Although this canal was mainly rural, its main purpose was to carry coal so there was a loading stage for coal and a short private branch for the same purpose. There was also a mill.

Immediately north east of the terminus at Fenny Fields Bridge an industrial community was founded at Park Bridge and a tramway, which included a small-bore tunnel 150 yards (140 m) long, connected the two together. This community was founded in 1783 by Samuel Lees to make rollers for the textile industry. This community expanded rapidly as the demand for textile machinery increased. Following the premature death of Samuel in 1804 the factory was successfully run by his widow Hannah Lees née Buckley and in later years the company was renamed Hannah Lees & Sons in her honour. The last part of this works closed in 1963 due to the decline in the textile industry.

Fairbottom Branch

Around 1800, water was being supplied to this canal by Fairbottom Bobs, a Newcomen engine working for mine drainage.[1]
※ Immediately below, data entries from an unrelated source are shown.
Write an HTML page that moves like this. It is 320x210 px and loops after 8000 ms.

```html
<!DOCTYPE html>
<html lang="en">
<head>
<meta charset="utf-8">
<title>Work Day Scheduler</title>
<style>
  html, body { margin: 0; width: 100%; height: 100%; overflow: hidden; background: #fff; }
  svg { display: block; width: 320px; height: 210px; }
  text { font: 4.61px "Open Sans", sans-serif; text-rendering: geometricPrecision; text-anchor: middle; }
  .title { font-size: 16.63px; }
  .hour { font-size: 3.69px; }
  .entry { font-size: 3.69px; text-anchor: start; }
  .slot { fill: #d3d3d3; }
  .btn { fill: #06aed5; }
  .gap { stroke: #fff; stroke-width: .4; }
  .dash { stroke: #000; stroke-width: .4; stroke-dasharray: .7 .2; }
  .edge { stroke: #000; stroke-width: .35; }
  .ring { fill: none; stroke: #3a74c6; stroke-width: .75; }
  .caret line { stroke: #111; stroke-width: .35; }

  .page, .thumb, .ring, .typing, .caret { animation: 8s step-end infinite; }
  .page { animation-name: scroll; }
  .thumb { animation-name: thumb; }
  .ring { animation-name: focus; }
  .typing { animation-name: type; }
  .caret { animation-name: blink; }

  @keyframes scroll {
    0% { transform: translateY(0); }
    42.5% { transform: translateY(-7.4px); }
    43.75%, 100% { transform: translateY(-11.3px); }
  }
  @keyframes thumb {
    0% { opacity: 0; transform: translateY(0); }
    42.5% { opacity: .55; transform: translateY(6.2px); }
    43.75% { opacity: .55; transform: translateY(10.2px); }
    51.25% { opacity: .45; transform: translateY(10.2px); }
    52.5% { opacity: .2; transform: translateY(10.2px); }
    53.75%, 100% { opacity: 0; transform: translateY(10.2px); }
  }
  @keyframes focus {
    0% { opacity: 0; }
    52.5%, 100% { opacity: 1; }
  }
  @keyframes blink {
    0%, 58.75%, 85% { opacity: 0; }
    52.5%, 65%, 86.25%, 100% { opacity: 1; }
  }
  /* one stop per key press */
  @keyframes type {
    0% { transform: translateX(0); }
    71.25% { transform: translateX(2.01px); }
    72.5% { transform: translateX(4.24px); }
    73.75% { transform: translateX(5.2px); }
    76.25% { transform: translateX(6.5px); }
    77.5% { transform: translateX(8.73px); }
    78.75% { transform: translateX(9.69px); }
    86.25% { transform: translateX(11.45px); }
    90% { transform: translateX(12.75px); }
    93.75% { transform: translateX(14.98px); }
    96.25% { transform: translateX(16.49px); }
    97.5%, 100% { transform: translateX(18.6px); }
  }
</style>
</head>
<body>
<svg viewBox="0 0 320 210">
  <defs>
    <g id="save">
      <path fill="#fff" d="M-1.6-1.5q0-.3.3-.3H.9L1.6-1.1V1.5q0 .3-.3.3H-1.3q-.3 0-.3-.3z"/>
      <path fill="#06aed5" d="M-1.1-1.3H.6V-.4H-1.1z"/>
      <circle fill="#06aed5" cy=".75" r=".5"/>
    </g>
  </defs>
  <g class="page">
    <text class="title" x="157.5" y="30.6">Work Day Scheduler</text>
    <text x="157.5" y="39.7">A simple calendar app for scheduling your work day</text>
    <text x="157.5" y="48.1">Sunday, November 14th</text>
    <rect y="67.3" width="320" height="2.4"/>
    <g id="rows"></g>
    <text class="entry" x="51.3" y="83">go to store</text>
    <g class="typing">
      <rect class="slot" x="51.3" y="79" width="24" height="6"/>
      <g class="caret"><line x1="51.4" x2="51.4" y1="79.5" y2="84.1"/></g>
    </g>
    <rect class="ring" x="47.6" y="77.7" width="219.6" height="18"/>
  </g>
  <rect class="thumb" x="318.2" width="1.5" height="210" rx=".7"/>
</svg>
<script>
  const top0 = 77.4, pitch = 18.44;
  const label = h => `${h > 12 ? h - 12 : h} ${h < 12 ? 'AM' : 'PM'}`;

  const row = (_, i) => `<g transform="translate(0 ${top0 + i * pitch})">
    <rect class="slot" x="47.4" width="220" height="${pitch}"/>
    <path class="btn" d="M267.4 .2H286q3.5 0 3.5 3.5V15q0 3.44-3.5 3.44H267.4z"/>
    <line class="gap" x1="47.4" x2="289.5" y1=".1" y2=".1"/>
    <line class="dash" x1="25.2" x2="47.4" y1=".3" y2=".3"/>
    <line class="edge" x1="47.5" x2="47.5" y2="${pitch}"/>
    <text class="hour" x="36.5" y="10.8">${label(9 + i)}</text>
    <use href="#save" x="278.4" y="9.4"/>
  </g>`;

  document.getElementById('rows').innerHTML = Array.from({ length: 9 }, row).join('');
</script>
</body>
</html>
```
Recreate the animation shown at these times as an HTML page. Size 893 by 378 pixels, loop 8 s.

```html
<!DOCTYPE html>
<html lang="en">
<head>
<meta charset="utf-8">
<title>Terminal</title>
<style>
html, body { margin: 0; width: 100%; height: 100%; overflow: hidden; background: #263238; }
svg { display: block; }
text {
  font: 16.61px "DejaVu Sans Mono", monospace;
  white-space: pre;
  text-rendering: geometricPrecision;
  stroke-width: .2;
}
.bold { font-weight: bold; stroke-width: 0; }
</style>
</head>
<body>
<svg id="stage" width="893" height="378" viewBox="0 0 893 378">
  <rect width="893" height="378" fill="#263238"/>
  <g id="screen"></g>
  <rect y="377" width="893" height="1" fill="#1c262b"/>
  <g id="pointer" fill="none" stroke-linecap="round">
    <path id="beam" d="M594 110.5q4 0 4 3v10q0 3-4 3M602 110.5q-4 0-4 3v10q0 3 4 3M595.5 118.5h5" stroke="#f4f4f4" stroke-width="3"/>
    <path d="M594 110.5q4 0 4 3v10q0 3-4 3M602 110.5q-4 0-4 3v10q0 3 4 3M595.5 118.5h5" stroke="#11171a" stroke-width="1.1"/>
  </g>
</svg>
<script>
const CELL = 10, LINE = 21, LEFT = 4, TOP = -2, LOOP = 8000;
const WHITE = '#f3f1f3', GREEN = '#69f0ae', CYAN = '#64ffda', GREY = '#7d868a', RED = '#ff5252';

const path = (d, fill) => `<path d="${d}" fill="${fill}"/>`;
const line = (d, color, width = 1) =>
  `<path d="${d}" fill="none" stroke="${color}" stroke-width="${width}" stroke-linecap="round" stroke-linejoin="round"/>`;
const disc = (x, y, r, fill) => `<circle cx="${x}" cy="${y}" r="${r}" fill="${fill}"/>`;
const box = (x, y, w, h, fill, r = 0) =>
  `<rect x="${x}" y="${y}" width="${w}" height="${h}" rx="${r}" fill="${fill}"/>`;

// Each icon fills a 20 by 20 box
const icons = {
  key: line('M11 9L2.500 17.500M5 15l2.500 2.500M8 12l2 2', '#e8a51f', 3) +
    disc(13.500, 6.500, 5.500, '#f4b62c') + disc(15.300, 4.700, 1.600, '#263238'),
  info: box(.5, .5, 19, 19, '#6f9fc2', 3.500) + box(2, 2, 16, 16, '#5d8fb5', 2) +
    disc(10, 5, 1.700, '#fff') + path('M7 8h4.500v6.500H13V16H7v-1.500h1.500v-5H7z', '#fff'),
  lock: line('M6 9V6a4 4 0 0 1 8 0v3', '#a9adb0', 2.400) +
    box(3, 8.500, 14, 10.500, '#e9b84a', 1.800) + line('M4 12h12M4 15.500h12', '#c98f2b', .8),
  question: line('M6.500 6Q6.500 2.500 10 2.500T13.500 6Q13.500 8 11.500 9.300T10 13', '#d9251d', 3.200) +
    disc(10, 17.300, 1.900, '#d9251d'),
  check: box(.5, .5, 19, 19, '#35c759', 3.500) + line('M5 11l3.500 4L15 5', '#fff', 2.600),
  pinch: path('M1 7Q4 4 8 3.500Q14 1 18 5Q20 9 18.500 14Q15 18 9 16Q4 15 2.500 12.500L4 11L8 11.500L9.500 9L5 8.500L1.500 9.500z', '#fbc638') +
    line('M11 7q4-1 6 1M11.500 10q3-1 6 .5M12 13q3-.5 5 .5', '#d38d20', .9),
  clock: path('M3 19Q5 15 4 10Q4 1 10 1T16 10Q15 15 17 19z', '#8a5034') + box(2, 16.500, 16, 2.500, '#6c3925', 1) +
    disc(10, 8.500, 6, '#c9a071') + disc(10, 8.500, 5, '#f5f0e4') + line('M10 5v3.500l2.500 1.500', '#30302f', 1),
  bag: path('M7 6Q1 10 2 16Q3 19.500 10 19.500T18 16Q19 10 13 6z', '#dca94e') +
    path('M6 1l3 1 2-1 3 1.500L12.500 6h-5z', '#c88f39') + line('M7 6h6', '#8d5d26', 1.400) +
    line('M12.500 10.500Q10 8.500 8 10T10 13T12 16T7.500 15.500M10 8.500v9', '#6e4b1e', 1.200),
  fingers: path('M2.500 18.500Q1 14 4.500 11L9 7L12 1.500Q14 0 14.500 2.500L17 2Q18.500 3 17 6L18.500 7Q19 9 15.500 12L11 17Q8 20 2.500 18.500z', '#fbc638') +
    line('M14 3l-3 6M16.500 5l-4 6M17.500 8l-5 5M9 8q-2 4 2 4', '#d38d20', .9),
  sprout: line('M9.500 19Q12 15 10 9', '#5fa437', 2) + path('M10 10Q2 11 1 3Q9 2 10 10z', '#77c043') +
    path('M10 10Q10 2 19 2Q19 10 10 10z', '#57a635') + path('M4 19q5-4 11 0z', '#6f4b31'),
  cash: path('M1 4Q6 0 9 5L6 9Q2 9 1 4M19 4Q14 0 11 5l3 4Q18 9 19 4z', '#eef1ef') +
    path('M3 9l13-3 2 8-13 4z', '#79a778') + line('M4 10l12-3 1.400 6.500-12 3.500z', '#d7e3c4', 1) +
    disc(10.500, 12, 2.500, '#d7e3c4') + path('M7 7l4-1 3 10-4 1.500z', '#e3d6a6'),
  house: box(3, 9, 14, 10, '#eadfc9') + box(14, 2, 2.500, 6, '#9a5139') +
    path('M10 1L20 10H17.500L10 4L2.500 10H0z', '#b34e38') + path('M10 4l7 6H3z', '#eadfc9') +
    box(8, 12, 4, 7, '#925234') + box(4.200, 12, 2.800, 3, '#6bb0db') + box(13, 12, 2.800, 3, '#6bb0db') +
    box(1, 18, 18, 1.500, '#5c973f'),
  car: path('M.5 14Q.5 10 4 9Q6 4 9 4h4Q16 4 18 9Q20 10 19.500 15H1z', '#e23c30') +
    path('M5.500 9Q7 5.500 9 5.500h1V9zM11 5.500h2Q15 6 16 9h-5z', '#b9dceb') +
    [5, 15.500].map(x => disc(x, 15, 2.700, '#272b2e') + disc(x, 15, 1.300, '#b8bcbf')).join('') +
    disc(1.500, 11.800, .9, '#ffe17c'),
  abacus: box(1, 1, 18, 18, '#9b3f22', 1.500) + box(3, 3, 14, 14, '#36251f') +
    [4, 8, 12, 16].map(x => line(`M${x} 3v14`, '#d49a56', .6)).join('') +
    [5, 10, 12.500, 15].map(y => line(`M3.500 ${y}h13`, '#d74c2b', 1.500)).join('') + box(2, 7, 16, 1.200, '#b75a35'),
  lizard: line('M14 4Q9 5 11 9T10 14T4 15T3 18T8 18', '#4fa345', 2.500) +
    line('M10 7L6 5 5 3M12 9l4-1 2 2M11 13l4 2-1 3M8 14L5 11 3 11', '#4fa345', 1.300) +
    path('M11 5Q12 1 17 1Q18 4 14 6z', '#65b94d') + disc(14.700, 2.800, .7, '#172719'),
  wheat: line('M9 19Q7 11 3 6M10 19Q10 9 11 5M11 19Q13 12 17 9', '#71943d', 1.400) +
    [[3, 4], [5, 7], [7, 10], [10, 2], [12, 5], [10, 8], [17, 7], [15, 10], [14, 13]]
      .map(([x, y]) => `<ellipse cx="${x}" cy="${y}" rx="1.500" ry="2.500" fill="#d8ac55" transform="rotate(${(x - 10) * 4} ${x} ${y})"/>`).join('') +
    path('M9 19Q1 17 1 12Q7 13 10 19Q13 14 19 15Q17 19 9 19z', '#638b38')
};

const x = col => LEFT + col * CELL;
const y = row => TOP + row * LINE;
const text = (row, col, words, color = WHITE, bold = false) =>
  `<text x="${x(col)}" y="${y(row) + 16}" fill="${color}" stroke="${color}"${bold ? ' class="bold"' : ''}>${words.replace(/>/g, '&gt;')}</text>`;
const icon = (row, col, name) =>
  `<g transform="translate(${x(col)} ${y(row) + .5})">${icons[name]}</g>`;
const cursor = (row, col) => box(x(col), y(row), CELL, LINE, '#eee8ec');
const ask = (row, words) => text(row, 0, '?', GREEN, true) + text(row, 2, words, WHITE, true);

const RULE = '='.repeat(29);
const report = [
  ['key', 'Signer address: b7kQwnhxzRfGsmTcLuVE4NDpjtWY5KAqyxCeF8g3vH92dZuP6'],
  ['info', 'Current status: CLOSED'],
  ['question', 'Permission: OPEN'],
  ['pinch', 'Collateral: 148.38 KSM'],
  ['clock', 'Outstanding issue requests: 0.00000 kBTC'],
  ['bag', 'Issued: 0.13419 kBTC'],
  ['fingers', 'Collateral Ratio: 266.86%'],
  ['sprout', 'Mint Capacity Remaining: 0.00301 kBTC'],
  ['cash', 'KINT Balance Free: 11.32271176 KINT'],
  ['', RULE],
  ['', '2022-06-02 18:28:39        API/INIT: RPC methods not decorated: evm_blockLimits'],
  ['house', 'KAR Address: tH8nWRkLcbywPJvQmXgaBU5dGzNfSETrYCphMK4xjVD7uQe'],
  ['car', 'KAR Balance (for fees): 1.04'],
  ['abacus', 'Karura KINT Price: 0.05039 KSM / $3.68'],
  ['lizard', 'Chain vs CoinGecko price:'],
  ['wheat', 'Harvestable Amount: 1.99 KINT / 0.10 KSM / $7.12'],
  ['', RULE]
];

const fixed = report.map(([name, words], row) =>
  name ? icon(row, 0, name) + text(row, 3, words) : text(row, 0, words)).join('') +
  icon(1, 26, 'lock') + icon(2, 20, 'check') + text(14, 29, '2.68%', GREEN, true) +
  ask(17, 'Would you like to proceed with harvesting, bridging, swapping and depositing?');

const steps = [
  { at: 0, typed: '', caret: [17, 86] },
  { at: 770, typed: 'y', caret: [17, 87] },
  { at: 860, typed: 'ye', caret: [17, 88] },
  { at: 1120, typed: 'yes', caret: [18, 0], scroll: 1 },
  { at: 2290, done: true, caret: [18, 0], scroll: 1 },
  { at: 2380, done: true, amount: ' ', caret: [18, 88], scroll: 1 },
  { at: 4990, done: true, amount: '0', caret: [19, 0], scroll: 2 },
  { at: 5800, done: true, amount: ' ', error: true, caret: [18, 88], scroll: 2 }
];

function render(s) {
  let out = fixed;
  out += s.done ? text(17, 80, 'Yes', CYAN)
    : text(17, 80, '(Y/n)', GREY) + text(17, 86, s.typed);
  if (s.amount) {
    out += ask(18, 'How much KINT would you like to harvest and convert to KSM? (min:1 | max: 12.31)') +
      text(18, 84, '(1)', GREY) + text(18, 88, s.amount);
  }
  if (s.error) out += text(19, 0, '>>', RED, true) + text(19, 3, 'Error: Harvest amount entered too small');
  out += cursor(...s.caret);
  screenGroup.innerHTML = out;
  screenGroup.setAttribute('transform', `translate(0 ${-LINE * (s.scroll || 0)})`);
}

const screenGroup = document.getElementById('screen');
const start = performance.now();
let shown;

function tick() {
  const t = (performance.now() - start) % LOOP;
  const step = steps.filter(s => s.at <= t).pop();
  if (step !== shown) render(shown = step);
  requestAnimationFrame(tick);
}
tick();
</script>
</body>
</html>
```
At first, waggon haulage on the tramway was by means of horses but early in the 1840s a steam locomotive called ‘The Ashtonian’ replaced them. Because of the narrow-bore tunnel, the driver needed to be of short stature and even then he had to kneel down to pass through the tunnel. The locomotive’s funnel also had to be removed. This tramway remained operational into the 1880s.

In the early 1930s two leakages occurred that made it necessary to lower the water level in the canal and this, coupled with mining subsidence, caused its unofficial closure in 1932. By 1948 the canal was completely unnavigable but it did remain in water.

Much of the line of the former canal remained intact and there are now plans to re-open part of it again as an amenity canal along with much of the Hollinwood Branch Canal.

See also[edit]

References[edit]

  1. ^ Nevell, Michael; Roberts, John; Champness, Bernard (2004). "Excavating the Iconic: The Rediscovery of the Fairbottom Bobs Colliery Pumping Engine". Industrial Archaeology Review. XXVI (2): 87–88. doi:10.1179/iar.2004.26.2.83. 

External links[edit]

Coordinates: 53°30′21″N 2°07′20″W / 53.5058°N 2.1222°W / 53.5058; -2.1222